Flag Gang – Super Sunday Before the Storm

The Sound Before the Storm

  • The Hot 8 Brass Band Lost Recording Series
  • New Orleans, Super Sunday 2005
  • Flag Gang

Just about a year before the parade, the virtuoso Hot 8 trombonist, Joe William, got shot and killed for nothing nobody who saw can figure to be right if you hear the tales officials tell for the why of it. There were many witnesses. Shot inside his truck by the police while his hands were up and sticking out the window like they’d bullhorned him to do – the bright white light on him, the police all around him with their loud lights and trained guns and horseshit stories for why it was right for them to shoot him down dead like that. These are the kinds of things that can happen in New Orleans.

They waited round for three hours to call the paramedics, Joe still moving, blood leaking out, body having form the half open door of his truck. They stood round and watched him die. Some took their uniforms off sick and others deep down angry, sweating and scared in the hot August night heat pushed the growing crowd far from the scene so nobody else could see how it looked, so nobody could see what po-po had done. They knew though. Everybody knew. There were meeting and overtures and even the mayor kind of wanted to know about it but fury doesn’t always hold the same forgiveness people are forced to accept when trying to make a separate peace to move forward through this short and hard and sweet and beautiful life.

So when the first big gathering of the 12 Mardi Gras Indian tribes came around, St. Joseph’s night, and the police let loose again but this time on the Mardi Gras Indians, fly bots and big chiefs in full plume regalia, billy club beat down, folks weren’t so surprised but having near enough. People can only take so much. Lies are hard to hide from those that see and a lot people down here see and know. You can only push people so far. When the police do what they want without worry it creates friction and in this ancient town of music that means heavy sound which you can hear when you listen to this Super Sunday parade: a great gathering of the Mardi Gras and brass band tribes.

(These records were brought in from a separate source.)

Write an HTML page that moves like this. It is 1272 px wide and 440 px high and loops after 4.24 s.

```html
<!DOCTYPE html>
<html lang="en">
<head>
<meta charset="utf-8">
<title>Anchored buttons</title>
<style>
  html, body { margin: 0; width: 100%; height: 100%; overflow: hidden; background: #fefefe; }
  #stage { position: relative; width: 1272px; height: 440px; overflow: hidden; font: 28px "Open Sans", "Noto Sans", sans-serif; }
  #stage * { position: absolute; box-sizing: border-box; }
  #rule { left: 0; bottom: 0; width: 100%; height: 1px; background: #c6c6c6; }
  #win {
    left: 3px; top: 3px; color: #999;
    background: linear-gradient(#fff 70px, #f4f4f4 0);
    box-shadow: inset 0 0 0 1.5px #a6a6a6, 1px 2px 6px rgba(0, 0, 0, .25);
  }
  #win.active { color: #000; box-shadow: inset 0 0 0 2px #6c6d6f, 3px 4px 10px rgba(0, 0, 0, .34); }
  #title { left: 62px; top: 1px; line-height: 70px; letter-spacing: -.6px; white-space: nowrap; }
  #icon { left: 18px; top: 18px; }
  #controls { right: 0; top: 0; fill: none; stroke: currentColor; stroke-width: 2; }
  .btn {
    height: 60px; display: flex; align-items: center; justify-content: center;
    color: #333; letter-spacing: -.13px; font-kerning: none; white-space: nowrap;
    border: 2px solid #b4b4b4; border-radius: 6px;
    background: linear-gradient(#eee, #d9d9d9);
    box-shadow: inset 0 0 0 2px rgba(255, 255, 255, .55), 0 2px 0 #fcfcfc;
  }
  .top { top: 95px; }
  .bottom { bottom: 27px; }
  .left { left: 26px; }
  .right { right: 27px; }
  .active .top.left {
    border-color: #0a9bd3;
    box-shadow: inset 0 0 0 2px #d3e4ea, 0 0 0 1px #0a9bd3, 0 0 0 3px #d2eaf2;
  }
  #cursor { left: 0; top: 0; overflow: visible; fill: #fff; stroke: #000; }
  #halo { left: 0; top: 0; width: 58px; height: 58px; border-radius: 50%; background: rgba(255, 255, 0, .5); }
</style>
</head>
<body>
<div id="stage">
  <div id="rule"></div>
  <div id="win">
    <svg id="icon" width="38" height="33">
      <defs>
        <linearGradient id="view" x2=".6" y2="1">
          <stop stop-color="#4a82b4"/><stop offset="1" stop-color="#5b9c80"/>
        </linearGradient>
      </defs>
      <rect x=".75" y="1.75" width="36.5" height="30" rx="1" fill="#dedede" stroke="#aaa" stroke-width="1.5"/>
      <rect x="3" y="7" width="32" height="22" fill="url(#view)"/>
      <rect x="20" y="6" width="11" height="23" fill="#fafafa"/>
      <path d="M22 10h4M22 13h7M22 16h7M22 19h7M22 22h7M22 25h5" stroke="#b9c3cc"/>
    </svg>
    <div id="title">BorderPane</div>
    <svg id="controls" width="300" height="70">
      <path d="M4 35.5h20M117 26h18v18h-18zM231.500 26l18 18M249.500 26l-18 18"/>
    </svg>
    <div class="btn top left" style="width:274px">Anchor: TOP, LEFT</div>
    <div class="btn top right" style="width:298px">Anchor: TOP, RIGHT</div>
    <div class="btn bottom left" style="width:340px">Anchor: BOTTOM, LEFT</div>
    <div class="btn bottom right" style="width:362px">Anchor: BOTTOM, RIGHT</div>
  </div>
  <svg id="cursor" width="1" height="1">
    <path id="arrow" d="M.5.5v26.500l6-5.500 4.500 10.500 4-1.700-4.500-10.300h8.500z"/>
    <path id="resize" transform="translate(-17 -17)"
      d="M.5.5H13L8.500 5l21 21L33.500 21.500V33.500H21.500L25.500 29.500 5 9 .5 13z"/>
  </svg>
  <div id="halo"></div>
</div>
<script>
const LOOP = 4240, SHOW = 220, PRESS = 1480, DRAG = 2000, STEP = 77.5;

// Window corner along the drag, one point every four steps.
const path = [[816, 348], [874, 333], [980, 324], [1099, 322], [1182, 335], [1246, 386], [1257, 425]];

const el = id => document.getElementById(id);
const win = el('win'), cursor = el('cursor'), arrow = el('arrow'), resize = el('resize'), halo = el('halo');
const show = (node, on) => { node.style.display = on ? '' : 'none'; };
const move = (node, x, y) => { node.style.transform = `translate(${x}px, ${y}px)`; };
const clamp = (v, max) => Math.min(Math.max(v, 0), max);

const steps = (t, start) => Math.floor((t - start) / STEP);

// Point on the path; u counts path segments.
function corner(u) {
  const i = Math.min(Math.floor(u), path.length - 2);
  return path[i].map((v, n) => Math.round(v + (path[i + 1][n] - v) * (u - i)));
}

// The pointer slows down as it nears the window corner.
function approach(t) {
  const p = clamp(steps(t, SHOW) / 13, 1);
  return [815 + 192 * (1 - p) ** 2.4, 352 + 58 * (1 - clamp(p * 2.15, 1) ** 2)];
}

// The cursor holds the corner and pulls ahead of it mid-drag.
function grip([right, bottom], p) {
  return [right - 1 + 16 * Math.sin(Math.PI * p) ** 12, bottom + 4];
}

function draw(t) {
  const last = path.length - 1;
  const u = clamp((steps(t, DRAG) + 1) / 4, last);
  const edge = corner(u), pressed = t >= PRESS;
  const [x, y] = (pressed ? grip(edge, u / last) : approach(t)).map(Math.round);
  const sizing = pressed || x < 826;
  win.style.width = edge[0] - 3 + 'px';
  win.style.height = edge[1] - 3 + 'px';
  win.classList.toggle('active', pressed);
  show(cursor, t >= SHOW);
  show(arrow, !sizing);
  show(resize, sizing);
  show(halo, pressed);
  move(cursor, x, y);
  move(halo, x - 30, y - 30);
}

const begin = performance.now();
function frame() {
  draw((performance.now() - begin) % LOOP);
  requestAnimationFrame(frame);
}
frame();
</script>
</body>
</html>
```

Open air music outside in the city streets so the sound moves round New Orleans changing shape in your ear depending on what’s sliding across the city soundscape, motorcycles and buses roaring overhead, the mic flowing in the currents of the sea of the crow as the Hot 8 march and step down Orleans, turn the bend beneath the Claiborne underpass with fire, all the way down the long avenue which used to be lined with giant live oak trees, the most beautiful street in the city, the traditional black meeting place where families would put on their finest an stroll the neutral ground in the warm springs and work falls sit in the deep shade of the oak trees, tor up to build a highway over the Treme, the oldest free black neighborhood in the country. The Hot 8’s crowd feeling it, charged up with Mardi Gras Indian energy, and Joe and the police shootings and painful deaths from things which never make any sense. The Hot 8 crowd singing and chanting, keeping rhythm, pace and time as the crowds of others did the same with they tribe so the parade seemed to go on and on filled with moving folks dancing to warrior rhythms from a long, long time ago. All of us, everyone moving in this city of God yearning for that release, to be let go, let alone, let free and for a moment in the sweep of sound, a moving sea of black faces, everyone was there.